July 29th marked the completion of one year of the new National Education Policy.
The policy document was launched in 2020, paving the way for transformational reforms in school and higher education systems, improve understanding and employability of graduates in the country and to make India a global knowledge superpower.
To mark one year of these reforms, Prime Minister Narendra Modi addressed policy makers in the domain of education and skill development, students and teachers.
The Prime Minister also launched multiple initiatives in the education sector such as the
academic bank of credit that will provide multiple entry and exit options for students in higher education
first year engineering programmes in regional languages
guidelines for internationalization of higher education
The National Digital Education Architecture (NDEAR) and the National Education Technology Forum (NETF) were also launched at the event.
These initiatives will help in realizing the goals of NEP 2020 and will make education more holistic, accessible, and affordable.
In this brief, the NEP policy and its dimensions are discussed to help understand how the NEP is being implemented and the structural reforms it aims to bring about to suit the 21st century needs in education.
Edited Excerpts from the debate
What has changed in one year?
Curricula have been tweaked in schools to include subjects such as financial literacy and artificial intelligence.
When it comes to the medium of instruction in schools and colleges, the mother tongue or a regional language has been introduced on a pilot basis.
What about promotion of official languages of India?
The key aspect of NEP 2020 was the promotion of all official languages of India, apart from English.

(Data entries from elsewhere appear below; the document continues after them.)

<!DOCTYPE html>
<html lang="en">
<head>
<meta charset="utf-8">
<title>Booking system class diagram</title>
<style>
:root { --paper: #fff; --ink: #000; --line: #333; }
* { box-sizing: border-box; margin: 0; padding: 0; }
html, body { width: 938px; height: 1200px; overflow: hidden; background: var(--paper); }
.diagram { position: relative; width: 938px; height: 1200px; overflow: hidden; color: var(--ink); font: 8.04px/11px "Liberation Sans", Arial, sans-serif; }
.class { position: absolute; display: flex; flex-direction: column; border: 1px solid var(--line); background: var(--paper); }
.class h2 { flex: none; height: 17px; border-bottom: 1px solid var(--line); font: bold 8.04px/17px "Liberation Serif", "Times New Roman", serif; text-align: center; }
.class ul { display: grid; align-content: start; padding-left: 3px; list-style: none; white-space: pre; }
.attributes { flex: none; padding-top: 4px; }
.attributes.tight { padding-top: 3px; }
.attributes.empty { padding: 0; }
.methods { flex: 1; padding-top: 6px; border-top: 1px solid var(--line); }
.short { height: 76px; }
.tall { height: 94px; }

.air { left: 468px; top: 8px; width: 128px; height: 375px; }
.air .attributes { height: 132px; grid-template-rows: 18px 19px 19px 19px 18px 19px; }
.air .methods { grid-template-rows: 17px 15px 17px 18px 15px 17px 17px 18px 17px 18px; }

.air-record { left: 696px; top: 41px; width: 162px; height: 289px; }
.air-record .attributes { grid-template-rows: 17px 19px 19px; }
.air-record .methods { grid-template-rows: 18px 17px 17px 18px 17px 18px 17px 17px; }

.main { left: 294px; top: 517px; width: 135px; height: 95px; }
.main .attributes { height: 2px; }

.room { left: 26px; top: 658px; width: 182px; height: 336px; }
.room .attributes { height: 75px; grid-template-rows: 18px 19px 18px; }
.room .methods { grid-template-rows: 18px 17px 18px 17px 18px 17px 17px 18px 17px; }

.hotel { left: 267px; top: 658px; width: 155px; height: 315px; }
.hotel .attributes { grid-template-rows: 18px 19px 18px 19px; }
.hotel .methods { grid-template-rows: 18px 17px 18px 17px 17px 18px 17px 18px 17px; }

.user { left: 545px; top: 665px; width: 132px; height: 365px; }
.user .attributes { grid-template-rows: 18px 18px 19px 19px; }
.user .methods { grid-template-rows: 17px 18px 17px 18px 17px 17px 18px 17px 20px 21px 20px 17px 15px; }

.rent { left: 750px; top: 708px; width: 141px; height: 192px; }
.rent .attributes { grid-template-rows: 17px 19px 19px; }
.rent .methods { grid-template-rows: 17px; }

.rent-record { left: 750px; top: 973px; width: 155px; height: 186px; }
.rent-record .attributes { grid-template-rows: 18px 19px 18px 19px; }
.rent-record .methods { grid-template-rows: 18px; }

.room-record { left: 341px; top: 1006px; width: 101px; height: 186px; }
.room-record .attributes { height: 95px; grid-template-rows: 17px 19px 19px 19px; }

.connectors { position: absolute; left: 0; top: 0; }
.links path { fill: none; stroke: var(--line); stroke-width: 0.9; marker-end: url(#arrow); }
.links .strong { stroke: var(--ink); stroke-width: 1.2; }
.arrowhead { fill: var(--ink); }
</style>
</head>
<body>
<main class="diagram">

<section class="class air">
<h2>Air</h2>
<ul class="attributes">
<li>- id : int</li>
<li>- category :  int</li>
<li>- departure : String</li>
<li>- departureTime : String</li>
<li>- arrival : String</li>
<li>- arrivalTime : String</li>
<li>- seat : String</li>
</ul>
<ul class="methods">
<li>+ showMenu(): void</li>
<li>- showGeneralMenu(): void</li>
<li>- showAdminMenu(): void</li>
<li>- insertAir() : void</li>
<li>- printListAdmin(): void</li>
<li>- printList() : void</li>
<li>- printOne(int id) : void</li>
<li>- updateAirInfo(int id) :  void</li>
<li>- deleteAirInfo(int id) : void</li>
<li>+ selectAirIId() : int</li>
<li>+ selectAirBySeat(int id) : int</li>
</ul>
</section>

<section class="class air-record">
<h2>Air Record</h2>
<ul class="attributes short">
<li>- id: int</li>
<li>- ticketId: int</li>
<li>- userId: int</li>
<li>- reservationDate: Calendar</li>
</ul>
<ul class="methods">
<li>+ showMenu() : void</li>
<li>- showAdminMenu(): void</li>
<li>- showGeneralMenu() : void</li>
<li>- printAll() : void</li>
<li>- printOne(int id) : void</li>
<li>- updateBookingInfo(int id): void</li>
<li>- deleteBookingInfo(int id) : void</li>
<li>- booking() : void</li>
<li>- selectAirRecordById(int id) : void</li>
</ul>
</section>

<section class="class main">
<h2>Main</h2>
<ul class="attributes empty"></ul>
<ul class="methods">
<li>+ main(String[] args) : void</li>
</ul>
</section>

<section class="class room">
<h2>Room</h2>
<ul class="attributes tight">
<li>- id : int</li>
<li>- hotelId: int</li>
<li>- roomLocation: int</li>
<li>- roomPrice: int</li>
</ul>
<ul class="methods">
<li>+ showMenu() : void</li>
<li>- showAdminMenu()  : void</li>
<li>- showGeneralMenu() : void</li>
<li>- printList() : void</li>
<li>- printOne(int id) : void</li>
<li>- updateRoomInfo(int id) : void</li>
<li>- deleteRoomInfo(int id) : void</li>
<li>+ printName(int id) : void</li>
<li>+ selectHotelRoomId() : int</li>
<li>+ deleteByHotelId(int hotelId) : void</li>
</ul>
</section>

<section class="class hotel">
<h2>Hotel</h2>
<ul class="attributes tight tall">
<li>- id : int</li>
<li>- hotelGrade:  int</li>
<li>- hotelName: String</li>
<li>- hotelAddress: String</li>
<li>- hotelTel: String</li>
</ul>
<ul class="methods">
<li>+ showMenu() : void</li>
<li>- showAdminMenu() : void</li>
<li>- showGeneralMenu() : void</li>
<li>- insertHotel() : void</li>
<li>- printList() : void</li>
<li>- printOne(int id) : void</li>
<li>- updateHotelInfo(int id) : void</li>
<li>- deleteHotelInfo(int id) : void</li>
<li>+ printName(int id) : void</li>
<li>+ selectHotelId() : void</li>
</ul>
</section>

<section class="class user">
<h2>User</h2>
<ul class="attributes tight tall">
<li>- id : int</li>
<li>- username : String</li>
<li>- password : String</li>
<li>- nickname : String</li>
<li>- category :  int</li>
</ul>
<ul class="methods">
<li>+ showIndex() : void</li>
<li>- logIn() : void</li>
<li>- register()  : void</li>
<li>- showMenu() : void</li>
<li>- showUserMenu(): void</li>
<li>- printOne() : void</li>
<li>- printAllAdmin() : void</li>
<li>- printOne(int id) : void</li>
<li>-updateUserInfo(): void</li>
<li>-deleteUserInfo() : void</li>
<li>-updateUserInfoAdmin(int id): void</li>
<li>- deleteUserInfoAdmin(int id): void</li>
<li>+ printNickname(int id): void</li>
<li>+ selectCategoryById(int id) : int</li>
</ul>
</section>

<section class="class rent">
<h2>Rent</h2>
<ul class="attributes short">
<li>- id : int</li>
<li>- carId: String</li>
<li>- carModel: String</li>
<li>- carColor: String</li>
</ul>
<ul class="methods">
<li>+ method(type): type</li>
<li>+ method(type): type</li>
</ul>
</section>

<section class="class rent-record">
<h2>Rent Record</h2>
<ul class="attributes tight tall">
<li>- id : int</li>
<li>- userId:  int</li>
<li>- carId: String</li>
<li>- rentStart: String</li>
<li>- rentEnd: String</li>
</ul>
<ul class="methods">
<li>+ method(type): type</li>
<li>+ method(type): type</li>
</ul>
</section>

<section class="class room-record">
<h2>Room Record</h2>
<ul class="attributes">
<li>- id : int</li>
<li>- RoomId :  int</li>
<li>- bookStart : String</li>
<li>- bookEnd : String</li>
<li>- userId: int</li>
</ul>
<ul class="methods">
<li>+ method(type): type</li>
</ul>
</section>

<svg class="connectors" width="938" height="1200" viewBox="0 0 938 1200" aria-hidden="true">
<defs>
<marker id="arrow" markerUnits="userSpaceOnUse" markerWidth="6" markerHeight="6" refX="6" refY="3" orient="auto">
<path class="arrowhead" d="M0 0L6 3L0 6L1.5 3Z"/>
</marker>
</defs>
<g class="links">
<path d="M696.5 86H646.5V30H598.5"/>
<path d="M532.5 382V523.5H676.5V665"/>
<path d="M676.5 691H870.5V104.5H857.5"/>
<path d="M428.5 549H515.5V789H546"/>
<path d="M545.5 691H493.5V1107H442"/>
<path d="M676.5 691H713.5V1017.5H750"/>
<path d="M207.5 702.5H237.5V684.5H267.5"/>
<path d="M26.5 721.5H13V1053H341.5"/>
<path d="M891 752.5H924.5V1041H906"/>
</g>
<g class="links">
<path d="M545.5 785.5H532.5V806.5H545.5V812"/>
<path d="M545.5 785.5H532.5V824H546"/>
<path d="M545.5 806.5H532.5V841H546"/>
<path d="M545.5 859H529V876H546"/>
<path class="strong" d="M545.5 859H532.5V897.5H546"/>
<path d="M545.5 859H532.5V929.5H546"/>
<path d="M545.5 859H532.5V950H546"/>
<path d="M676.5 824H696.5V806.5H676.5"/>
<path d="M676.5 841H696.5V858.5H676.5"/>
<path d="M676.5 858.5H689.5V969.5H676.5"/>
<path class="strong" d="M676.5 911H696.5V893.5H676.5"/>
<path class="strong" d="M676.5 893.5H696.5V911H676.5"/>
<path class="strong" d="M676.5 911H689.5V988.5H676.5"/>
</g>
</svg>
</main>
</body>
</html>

It was suggested that schools and higher education institutes give students the option to study in their mother tongues.
A few hundred schools in the country are now offering this option on a pilot basis.
The translation of books is under way.
Flexible entry and exit for college students
Allowing international institutes to set up campuses in India
Important initiatives in education sector
Kaushal Bharat, Kushal Bharat: Prime Minister Narendra Modi propelled the Skill India activity – ‘Kaushal Bharat, Kushal Bharat’.
Under this initiative, the government has set itself an objective of preparing 400 million natives by 2022 that would empower them to discover occupations.
The initiatives propelled incorporate different projects like:
Pradhan Mantri Kaushal Vikas Yojana (PMKVY)
National Policy for Skill Development and Entrepreneurship 2015
Skill Loan Scheme
National Skill Development Mission
Pradhan Mantri Kaushal Vikas Yojana (PMKVY) is the flagship program under the Skill India Initiative.
In recent years, India’s education sector has considered a host of reforms and accelerated economic outlays. These reforms could perchance transform India into a knowledge haven. Especially reforms through NEP will probably lead to extensive increment in education in the country.
India’s national education policies
India has total three NEPs to date
The first came in 1968.
The second in 1986, under Indira Gandhi and Rajiv Gandhi respectively
The NEP of 1986 was revised in 1992 when P V Narasimha Rao was Prime Minister.
The third is the NEP 2020.
What is National Education Policy 2020?
The National Education Policy 2020 was revised after 34 years to meet the changing needs of Indian and international education standards.
Equitable and Inclusive Education: It aimed at ensuring that no child loses any opportunity to learn and excel because of the circumstances of birth or background.
NEP 2020 envisages clear, separate systems for policymaking, regulation, operations, and academic matters.
It is built on the foundational pillars of Access, Equity, Quality, Affordability and Accountability.
Increase GER to 50 % by 2035:
NEP 2020 aims to increase the Gross Enrolment Ratio in higher education including vocational education from 26.3% (2018) to 50% by 2035. 3.5 Crore new seats will be added to Higher education institutions.